## [Required action]
Check every line below for the word "update" and copy each one that has it.

--- START ---

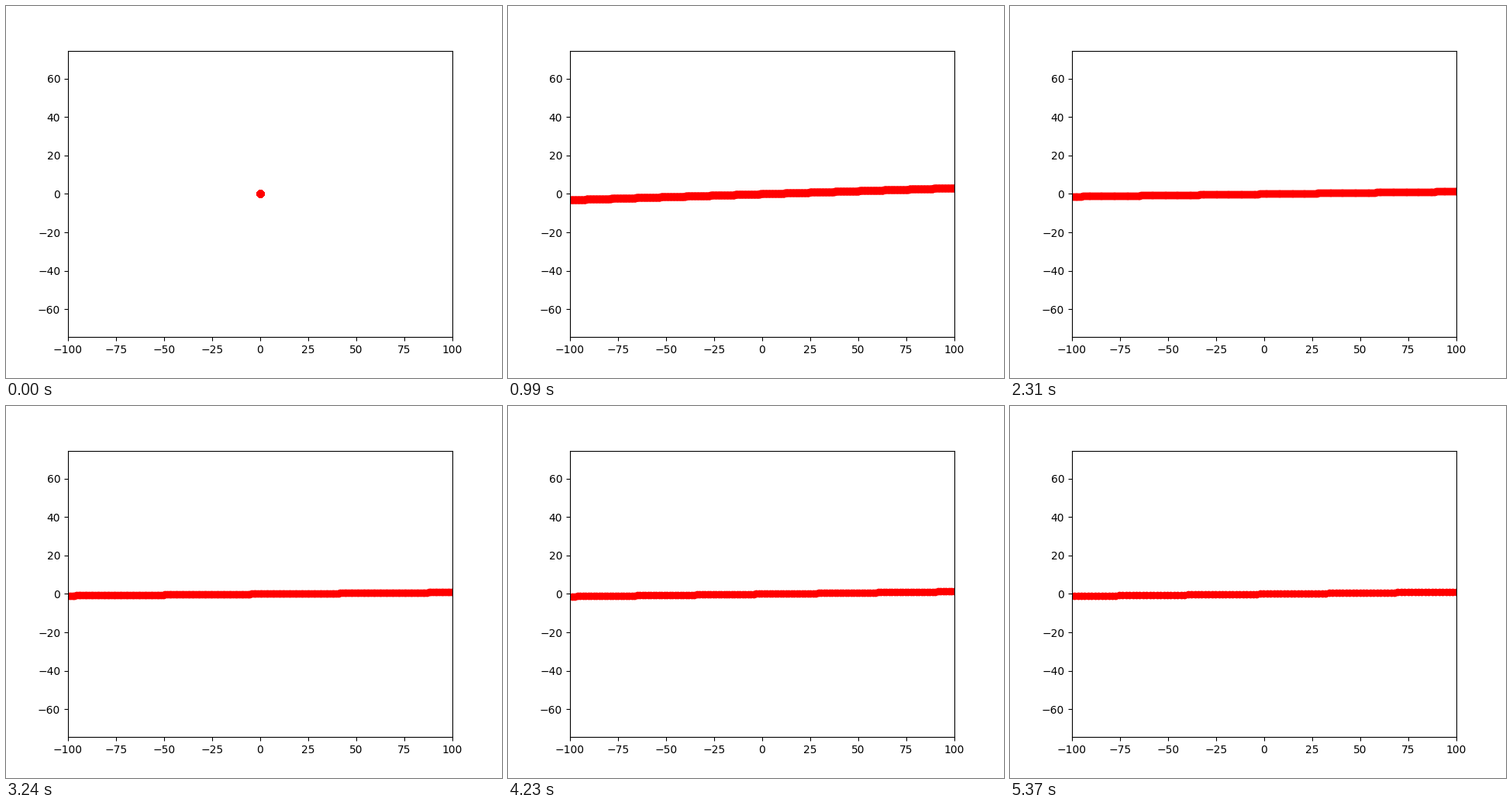
Recreate the animation shown at these times as a matplotlib script. Size 640 px wide and 480 px high, loop 5.4 s.

```python
import numpy as np
import matplotlib.pyplot as plt
from matplotlib.animation import FuncAnimation

FRAMES = 180
INTERVAL = 30

fig, ax = plt.subplots(figsize=(6.4, 4.8), dpi=100)
box = ax.get_position()
half_w = 100
# Same scale on both axes
half_h = half_w * (box.height * 4.8) / (box.width * 6.4)
ax.set_xlim(-half_w, half_w)
ax.set_ylim(-half_h, half_h)

scale = np.arange(-np.pi, np.pi, 0.01)
dots, = ax.plot([], [], "ro")


def update(t):
    """Show the point of the cubic cycloid at t for every scale."""
    dots.set_data(scale * (t - np.sin(t) ** 3),
                  scale * (1 - np.cos(t) ** 3))
    return dots,


anim = FuncAnimation(fig, update, frames=FRAMES, interval=INTERVAL,
                     repeat=True, repeat_delay=0)
plt.show()
```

--- END ---

## [The completed task]
def update(t):
anim = FuncAnimation(fig, update, frames=FRAMES, interval=INTERVAL,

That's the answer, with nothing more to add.